The production on this first Ep is probably a bit thin in places but it works thanks to the intensity and the focus of the delivery. The second Ep, 1999's "Impaled by chaos", saw Axiom add more metal to their formula (possibly a little too much but I could also have this impression because of the very clean production) and was a sign of things to come for the PDX punk scene in the 00's: Hellshock. As I have said, the 2000 Lp on Tribal War remains the band's apex and probably one of the best dual vocals crust Lp's of the period with just the right amount of metallic crunch. Besides there is a neat poster coming with the Lp so you can't really go wrong here.






Aesthetically, Axiom borrowed equally from the anarchopunk tradition (circled A and crossed $, peace symbol visible in the band's font...) and the crust beauty canons (hairy and slimy font, chaos cross...). Since it was 1997, some elements of the cover and booklet are rather pixelated which is unfortunate but pretty typical of a time when digital imaging was still new (but no one realized that it would look old much quicker than the cut'n'paste technique... oh well, what do they say about hindsight again?). The lyrics are obviously of a highly political nature as the band promoted "Freedom through: community, education, direct action". The subjects tackled on the Ep are the corrupt nature of capitalism and its upholders, drug use as a sad way to cope with life, war (you didn't see that one coming, did you?) and the prison system and how it is part of the social fabric. In addition to the lyrics, there is a massive booklet with essays, statistics, articles, pictures, drawings etc in order to illustrate the band's message and provide more information about the topics that the songs deal with. Some parts of the booklet haven't aged that well - which makes sense since the articles were accurately contextualized and were written 20 years ago - but it is still a very good illustration of the state of the anarchopunk scene in the late 90's and of the bitterness and frustration felt by the band about the passivity and hypocrisy of the political punk scene at the time. I especially recommend the essay that opens the booklet, which is about punk and apathy. Idealistic maybe but at least it is heartfelt and a lot of the criticism still rings true.

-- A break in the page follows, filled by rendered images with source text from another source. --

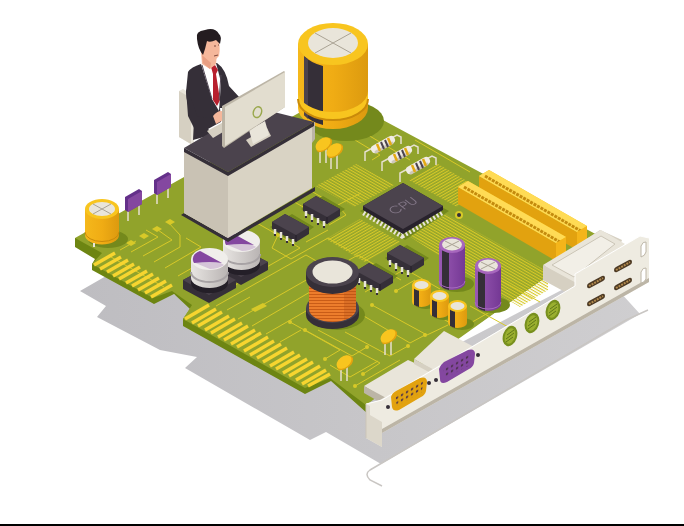
<!DOCTYPE html>
<html lang="en">
<head>
<meta charset="utf-8">
<title>Isometric circuit board workplace</title>
<style>
:root{--board:#91a32b;--board-side:#6d8512;--board-shade:#74891c;--trace:#d8c928;--gold:#f8c51f;--gold-dark:#e2a20f;--ink:#352f38;--ink-soft:#4b434d;--violet:#8447a0;--violet-dark:#64308a;--ivory:#e9e5da;--ivory-mid:#d6d0c2;--ivory-dark:#bcb5a6;--shadow:#c5c4c7;--skin:#f5b79b}
html,body{margin:0;background:#fff;overflow:hidden}
svg{display:block;width:684px;height:526px}
.board{fill:var(--board)}.side{fill:var(--board-side)}.shade{fill:var(--board-shade)}
.gold{fill:var(--gold)}.gold-dark{fill:var(--gold-dark)}
.ink{fill:var(--ink)}.ink-soft{fill:var(--ink-soft)}
.violet{fill:var(--violet)}.violet-dark{fill:var(--violet-dark)}
.ivory{fill:var(--ivory)}.ivory-mid{fill:var(--ivory-mid)}.ivory-dark{fill:var(--ivory-dark)}
.skin{fill:var(--skin)}.shadow{fill:var(--shadow)}
.trace{fill:none;stroke:var(--trace);stroke-width:1}
.pad{fill:var(--trace)}
.lead{fill:none;stroke:#e6e0cf;stroke-width:1.5}
.cross{fill:none;stroke:#aaa394;stroke-width:1}
.cpu-label{font:500 14px "TeX Gyre Adventor",Inter,sans-serif;fill:#85798a}
</style>
</head>
<body>
<svg viewBox="0 0 684 526" role="img" aria-label="Man working at a desk that stands on a circuit board">
<defs>
<linearGradient id="goldBody"><stop offset="0" stop-color="#f5b81b"/><stop offset=".5" stop-color="#f0ac14"/><stop offset="1" stop-color="#dc9a0f"/></linearGradient>
<linearGradient id="violetBody"><stop offset="0" stop-color="#9a5ab4"/><stop offset="1" stop-color="#743894"/></linearGradient>
<linearGradient id="steelBody"><stop offset="0" stop-color="#e8e5e2"/><stop offset="1" stop-color="#b9b4b3"/></linearGradient>
<linearGradient id="shadowFade" x1="0" y1="0" x2="1" y2="0"><stop offset="0" stop-color="#bebdc1"/><stop offset="1" stop-color="#cfced0"/></linearGradient>
<pattern id="hatchDown" width="3" height="3" patternUnits="userSpaceOnUse" patternTransform="skewY(30)"><rect width="3" height="1.3" fill="#d8c928"/></pattern>
<pattern id="hatchUp" width="3" height="3" patternUnits="userSpaceOnUse" patternTransform="skewY(-30)"><rect width="3" height="1.3" fill="#d8c928"/></pattern>
<pattern id="coil" width="4" height="3" patternUnits="userSpaceOnUse"><rect width="4" height="3" fill="#ed7d2c"/><rect width="4" height="1" fill="#c95c17"/></pattern>
<pattern id="pins" width="5" height="5" patternUnits="userSpaceOnUse" patternTransform="skewY(-30)"><circle cx="2" cy="2" r="1.2" fill="#4b304b"/></pattern>

<g id="chip">
<path class="shade" d="M-2 14 20 1 42 14 20 30z"/>
<path class="ink" d="M0 9 13 1 37 14V21L24 29 0 16z"/>
<path class="ink-soft" d="M0 9 13 1 37 14 24 22z"/>
<path d="M24 22V29" stroke="#241f28"/>
<path d="M3 16v5M9 19v6M15 23v5M21 26v5" stroke="#e9e5da" stroke-width="2.5"/>
<path d="M3 21v2M9 25v2M15 28v2M21 31v2" stroke="#352f38" stroke-width="2"/>
</g>
<g id="smallCap">
<ellipse class="shade" cx="14" cy="24" rx="12" ry="6"/>
<path fill="url(#goldBody)" d="M0 6V23a9.500 5 0 0 0 19 0V6z"/>
<path class="ink" d="M2 9 7 11V28Q4 27 2 26z"/>
<ellipse class="gold" cx="9.500" cy="6" rx="9.500" ry="6"/>
<ellipse class="ivory" cx="9.500" cy="6" rx="7" ry="4"/>
</g>
<g id="violetCap">
<ellipse class="shade" cx="18" cy="47" rx="17" ry="8"/>
<path fill="url(#violetBody)" d="M0 8V46a13 7 0 0 0 26 0V8z"/>
<path class="ink" d="M3 13 10 16V53Q5 52 3 50z"/>
<path d="M0 44a13 7 0 0 0 26 0" fill="none" stroke="#a66abe"/>
<ellipse cx="13" cy="8" rx="13" ry="8" fill="#a767bd"/>
<ellipse class="ivory" cx="13" cy="7.500" rx="10" ry="6"/>
<path class="cross" d="M6 4 20 11M20 4 6 11"/>
</g>
<g id="steelCap">
<path class="ink" d="M-8 32 18 18 45 32V40L18 55-8 41z"/>
<path class="ink-soft" d="M-8 32 18 18 45 32 18 47z"/>
<path fill="#241f28" d="M0 30v5a18 10 0 0 0 37 0v-5z"/>
<path fill="url(#steelBody)" d="M0 11V30a18.500 10 0 0 0 37 0V11z"/>
<path d="M0 24a18.500 10 0 0 0 37 0" fill="none" stroke="#a8a3a5" stroke-width="2"/>
<ellipse cx="18.500" cy="11" rx="18.500" ry="11" fill="#f0eeeb"/>
<path class="violet" d="M2 14Q0 6 10 3L33 17Q27 21 19 21Z" opacity=".25"/>
<path class="violet" d="M3 15Q-1 7 9 3L31 15Q20 13 3 15z"/>
</g>
<g id="disc">
<path class="lead" d="M4 14v13M10 13v14"/>
<path class="gold-dark" d="M1 15Q-2 10 4 5T14 2L16 4Q17 10 10 14T1 15z"/>
<ellipse class="gold" cx="7" cy="8" rx="8.500" ry="5.500" transform="rotate(-38 7 8)"/>
</g>
<g id="resistor">
<path class="lead" d="M0 27V18L32 1 36 3V10"/>
<path d="M10 15 26 6" stroke="#f0ece4" stroke-width="8" stroke-linecap="round"/>
<path d="M11 18 27 9" stroke="#cfc8ba" stroke-width="3" stroke-linecap="round"/>
<path d="M12 10l3 7M23 4l3 7" stroke="#e4a911" stroke-width="2.500"/>
<path d="M16 8l3 7M20 6l3 7" stroke="#4b434d" stroke-width="2"/>
</g>
<g id="film">
<path class="lead" d="M3 18v14M14 12v14"/>
<path class="violet-dark" d="M0 8 14 0 17 2V15L3 23 0 21z"/>
<path class="violet" d="M3 10 17 2V15L3 23z"/>
</g>
<g id="slot">
<path class="gold-dark" d="M0 13V30L98 87V69z"/>
<path class="gold" d="M0 13 10 7 108 63V80L98 87V69z"/>
<path fill="#ffdb55" d="M0 13 10 7 108 63 98 69z"/>
<path d="M6 13 102 68" stroke="#c48b0d" stroke-width="3" stroke-dasharray="3 1"/>
<path d="M108 63v17l-10 7V69z" fill="#f4b51a"/>
</g>
<g id="port"><path d="M0 9Q0 7 2 6L15-1Q18-2 18 1 18 3 16 4L3 11Q0 12 0 9z" fill="#4d3a24"/><path d="M2 9 16 1" stroke="#b28a4d" stroke-width="2" stroke-dasharray="2 1"/></g>
<g id="jack"><ellipse rx="7" ry="10.500" fill="#78901e" transform="rotate(18)"/><ellipse rx="5" ry="8" fill="#9aaf2f" transform="rotate(18)"/><path d="M-4 3 4-3M-4 6 3 1M-3-1 4-6" stroke="#617719"/></g>
</defs>

<rect width="684" height="526" fill="#fff"/>

<g id="ground-shadow">
<path fill="url(#shadowFade)" d="M80 291 120 268 370 390 600 270 640 314 381 464 326 432 310 440 185 368 197 357 160 350 97 317 106 306z"/>
</g>

<g id="circuit-board">
<path class="side" d="M75 238V247L95 259 92 264V270L154 304 174 294 190 309 183 319V326L305 394 331 381 368 414V400L600 240z"/>
<path class="board" d="M75 238 313 105 368 112 601 237 366 405 330 378 305 388 183 319 192 305 172 291 153 298 92 264 102 253z"/>
<g id="edge-contacts">
<path d="M111 257 164 287" stroke="#d8c928"/>
<path d="M110 258 168 291" stroke="#f5d52e" stroke-width="0"/>
<path id="contact-row" d="M94 265l21-12M100 269l21-12M107 272l21-12M113 276l21-12M119 279l21-12M126 283l21-12M132 286l21-12M138 290l21-12M145 293l21-12M151 297l21-12" stroke="#f7d52f" stroke-width="3.500"/>
<path d="M185 319l24-14M192 323l24-14M198 326l24-14M205 330l24-14M211 333l24-14M218 337l24-14M224 340l24-14M231 344l24-14M237 347l24-14M244 351l24-14M250 355l24-14M257 358l24-14M263 362l24-14M270 366l24-14M276 369l24-14M283 373l24-14M289 376l24-14M296 380l24-14M302 384l24-14M308 386l22-12" stroke="#f7d52f" stroke-width="3.500"/>
</g>
<g id="trace-fields">
<path fill="url(#hatchDown)" d="M316 186 356 164 394 185 354 207z"/>
<path fill="url(#hatchUp)" d="M409 180 438 164 477 187 457 207z"/>
<path fill="url(#hatchUp)" d="M326 239 360 219 400 242 365 262z"/>
<path fill="url(#hatchDown)" d="M409 236 446 214 548 272 548 290 520 307 492 290z"/>
</g>
<g id="traces" class="trace">
<path d="M120 250 136 241M131 252 158 237 146 230M143 256 172 240 158 230M154 262 180 247V235L168 222M165 268 201 247 186 238M178 276 213 256M209 300 300 248 283 238M216 306 306 255 325 266M227 310 250 297M238 319 308 279M252 326 310 292M266 334 306 311M280 342 301 330M290 322 340 350 325 359M305 330 352 356 367 347M318 330 380 363 363 374M345 332 390 356 408 346M362 315 410 343 425 335M372 305 427 335 448 325M330 365 350 377 378 361M355 386 400 360"/>
<path d="M241 214 278 235 272 248 291 259 328 238 350 251M246 208 275 191 305 208M306 188 340 208 346 215 329 225M349 260 358 255 401 280M328 230 306 242M368 135 410 160M415 140 470 172M355 140 380 155 372 160M365 292 405 269 440 289M396 291 415 280M430 311 460 329 495 309M470 306 510 328M500 280 540 302M338 205 361 193"/>
</g>
<g id="pads" class="pad">
<path d="M126 243 131 240 136 243 131 246zM139 236 144 233 149 236 144 239zM152 229 157 226 162 229 157 232zM165 222 170 219 175 222 170 225zM251 309 263 303 267 306 255 312z"/>
<circle cx="290" cy="322" r="2"/><circle cx="305" cy="330" r="2"/><circle cx="325" cy="359" r="2"/><circle cx="367" cy="347" r="2"/><circle cx="363" cy="374" r="2"/><circle cx="408" cy="346" r="2"/><circle cx="425" cy="335" r="2"/><circle cx="372" cy="305" r="2"/><circle cx="278" cy="235" r="2"/><circle cx="396" cy="291" r="2"/><circle cx="355" cy="386" r="2"/>
<circle cx="459" cy="215" r="4"/>
</g>
<circle class="ink" cx="459" cy="215" r="2"/>
</g>

<g id="large-capacitor">
<ellipse class="shade" cx="346" cy="121" rx="38" ry="20"/>
<path fill="url(#goldBody)" d="M298 44V108a35 21 0 0 0 70 0V44z"/>
<path class="ink" d="M304 56Q311 63 323 66V125Q311 122 304 115z"/>
<path class="ink-soft" d="M304 56 308 59V119L304 115z"/>
<path class="gold" d="M298 91a35 21 0 0 0 70 0V99a35 21 0 0 1-70 0z"/>
<path d="M298 99a35 21 0 0 0 70 0" fill="none" stroke="#c98a0a" stroke-width="2"/>
<ellipse class="gold" cx="333" cy="44" rx="35" ry="21"/>
<ellipse class="ivory" cx="333" cy="43" rx="25" ry="15"/>
<path class="cross" d="M315 33 351 53M351 33 315 53"/>
</g>

<g id="resistors">
<use href="#resistor" x="365" y="134"/><use href="#resistor" x="382" y="144"/><use href="#resistor" x="400" y="155"/>
</g>
<g id="disc-capacitors-back"><use href="#disc" x="316" y="136"/><use href="#disc" x="327" y="142"/></g>

<g id="memory-slots">
<use href="#slot" x="479" y="163"/>
<use href="#slot" x="458" y="174"/>
</g>

<g id="processor">
<path class="shade" d="M360 211 403 186 449 211 405 240z"/>
<path d="M364 212 402 235 443 211" fill="none" stroke="#e9e5da" stroke-width="7" stroke-dasharray="2 2"/>
<path fill="#28222c" d="M363 206 403 183 443 206V210L403 234 363 210z"/>
<path class="ink-soft" d="M363 206 403 183 443 206 403 229z"/>
<text class="cpu-label" transform="matrix(.87 -.45 .7 .55 394 215)">CPU</text>
</g>

<g id="chips">
<use href="#chip" x="303" y="195"/><use href="#chip" x="272" y="213"/><use href="#chip" x="387" y="244"/><use href="#chip" x="356" y="262"/>
</g>

<g id="left-components">
<ellipse class="shade" cx="108" cy="239" rx="20" ry="9"/>
<path fill="url(#goldBody)" d="M85 209V235a17 9.500 0 0 0 34 0V209z"/>
<path d="M85 232a17 9.500 0 0 0 34 0" fill="none" stroke="#c98a0a"/>
<path d="M94 243v4" stroke="#e9e5da" stroke-width="2"/>
<ellipse class="gold" cx="102" cy="209" rx="17" ry="10"/>
<ellipse class="ivory" cx="102" cy="209" rx="13" ry="7"/>
<path class="cross" d="M93 204 111 214M111 204 93 214"/>
<use href="#film" x="125" y="189"/><use href="#film" x="154" y="172"/>
</g>

<g id="steel-capacitors"><use href="#steelCap" x="223" y="230"/><use href="#steelCap" x="191" y="248"/></g>

<g id="chair">
<path class="ivory" d="M179 91 183 89 194 96V146L179 137z"/>
<path class="ivory-mid" d="M179 91 191 98V144L179 137z"/>
</g>
<g id="desk-back"><path class="ivory-dark" d="M311 124 315 122V139L312 143z"/></g>
<g id="worker">
<path class="ink" d="M188 72Q191 67 201 64L217 63Q226 69 229 86L240 98 233 108 220 108 222 132 193 140 194 120Q186 104 186 92z"/>
<path fill="#fff" d="M201 64 216 63 221 82 219 111 212 99z"/>
<path fill="#b8202e" d="M211 67 215 65 218 70 216 74 220 100 217 106 213 100 213 74z"/>
<path class="skin" d="M201 52 217 53 216 64 210 69 202 64z"/>
<path class="skin" d="M199 41 217 36Q221 45 219 56L213 62Q206 63 202 55z"/>
<path fill="#e99f83" d="M202 55 211 63 210 69 203 63z"/>
<path fill="#241c20" d="M197 39Q195 31 205 30 215 27 219 34 222 36 220 44L216 40Q210 43 207 41L205 49 203 55Q198 49 197 39z"/>
<path d="M214 46h2M218 45h1M214 56l4-1" stroke="#80483c"/>
<path d="M202 65 212 99M221 75 219 100" stroke="#554b58" fill="none"/>
</g>

<g id="desk">
<path class="ink" d="M184 213 228 238 315 187V191L228 242 181 215z"/>
<path class="ivory-mid" d="M184 149 228 173V238L184 213z"/>
<path fill="#d9d3c4" d="M228 173 312 124V188L228 238z"/>
<path fill="#c9c2b4" d="M184 149 228 173V238L184 213z"/>
<path class="ink-soft" d="M184 148 254 107 314 122 228 172z"/>
<path class="ink" d="M184 148 228 172 314 122V126L228 176 184 152z"/>
<path class="ink" d="M186 89Q191 96 197 116L217 119 216 130 197 134 188 116z"/>
<path fill="#fff" d="M208 129 228 118 234 121 214 134z"/>
<path class="ivory-mid" d="M207 131 231 118 238 123 213 138z"/>
<path class="skin" d="M213 116Q219 109 224 112L225 119 216 124z"/>
</g>
<g id="monitor">
<path class="ivory-mid" d="M246 140 267 128 271 136 251 147z"/>
<path class="ivory" d="M249 130 265 121 269 135 253 144z"/>
<path class="ivory-dark" d="M222 106 284 71 285 72V107L224 148 222 146z"/>
<path fill="#e2ddcf" d="M225 107 285 72V107L225 146z"/>
<ellipse cx="257.500" cy="112" rx="4" ry="5.500" fill="none" stroke="#9aa84d" stroke-width="1.500" transform="rotate(20 257 112)"/>
</g>

<g id="inductor">
<ellipse class="shade" cx="337" cy="315" rx="28" ry="15"/>
<path class="ink" d="M306 308v7a26.500 14 0 0 0 53 0v-7z"/>
<ellipse class="ink-soft" cx="332.500" cy="308" rx="26.500" ry="15"/>
<path fill="url(#coil)" d="M309 275V309a23.500 13 0 0 0 47 0V275z"/>
<path fill="#a84912" opacity=".25" d="M344 285 356 278V309Q353 316 344 320z"/>
<path class="ink" d="M306 272v7a26.500 15 0 0 0 53 0v-7z"/>
<ellipse class="ink-soft" cx="332.500" cy="272" rx="26.500" ry="15"/>
<ellipse class="ivory" cx="332.500" cy="272" rx="20" ry="11.500"/>
</g>

<g id="right-capacitors">
<use href="#violetCap" x="439" y="237"/><use href="#violetCap" x="475" y="258"/>
<use href="#smallCap" x="412" y="279"/><use href="#smallCap" x="430" y="290"/><use href="#smallCap" x="448" y="300"/>
<use href="#disc" x="381" y="328"/><use href="#disc" x="337" y="354"/>
</g>

<g id="bracket">
<path class="ivory-mid" d="M543 268 600 230 622 240 606 281 578 299 543 280z"/>
<path class="ivory" d="M543 265 601 230 625 244 578 286z"/>
<path fill="#f2efe7" d="M552 265 601 236 615 244 574 277z" stroke="#cbc5b7"/>
<path class="ivory-mid" d="M543 265 580 285V297L543 278z"/>
<path class="ivory" d="M364 386 408 360 437 373 390 402z"/>
<path class="ivory-dark" d="M364 386 390 400V408L364 393z"/>
<path class="ivory" d="M414 359 444 331 476 348 440 374z"/>
<path class="ivory-mid" d="M414 359 440 373V378L414 364z"/>
<path fill="#eeebe1" d="M366 404 380 400 575 286V274L640 236 649 238V282L382 433V447L366 438z"/>
<path fill="#dcd7ca" d="M366 404 370 406V415L382 422V447L366 438z"/>
<path class="ivory-dark" d="M382 429 649 278V282L382 433z"/>
<path d="M366 404 382 400 575 286V274L640 236 649 238" fill="none" stroke="#fff"/>
<path d="M366 438 366 404" stroke="#cbc5b7"/>
<path d="M648 310 626 320 370 470Q364 474 370 480L382 486" fill="none" stroke="#c9c6c3" stroke-width="1.500"/>
<path fill="#fff" stroke="#bcb5a6" d="M641 246Q643 241 646 242V252Q645 256 641 257zM641 272Q643 267 646 268V279Q644 283 641 283z"/>
<g id="video-connectors">
<path class="gold-dark" d="M391 397Q392 393 396 391L420 378Q427 376 427 382L426 391Q425 395 421 397L399 410Q393 412 392 407z"/>
<path fill="url(#pins)" d="M395 396 423 381 422 392 397 406z"/>
<path class="violet" d="M439 369Q440 365 444 362L468 350Q475 348 475 354L474 363Q473 367 469 369L447 382Q440 385 440 379z"/>
<path fill="url(#pins)" d="M443 368 471 353 470 365 445 378z"/>
<g class="ink"><circle cx="388" cy="407" r="2"/><circle cx="429" cy="383" r="2"/><circle cx="436" cy="380" r="2"/><circle cx="478" cy="355" r="2"/></g>
</g>
<use href="#jack" x="510" y="336"/><use href="#jack" x="532" y="323"/><use href="#jack" x="553" y="310"/>
<use href="#port" x="587" y="277"/><use href="#port" x="614" y="261"/><use href="#port" x="587" y="295"/><use href="#port" x="614" y="279"/>
</g>

<rect id="bottom-rule" y="524" width="684" height="2" fill="#000"/>
</svg>
</body>
</html>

After Axiom split up, Joel drummed for short-lived bands like Ausgebombt and Midnight and accessorily started singing for a band called Hellshock (you may have heard of them, they're kinda famous), while Alex and Kevin formed War Machine with Kelly and Hopper from Detestation. As for Ben, he joined Resistant Culture in the early 00's. Apparently, Axiom reformed recently, though I am clueless about the current line-up (I know Ben is part of it), and they recorded a new album that can be listened to on the internet and sounds pretty good, judging from the few songs I have heard.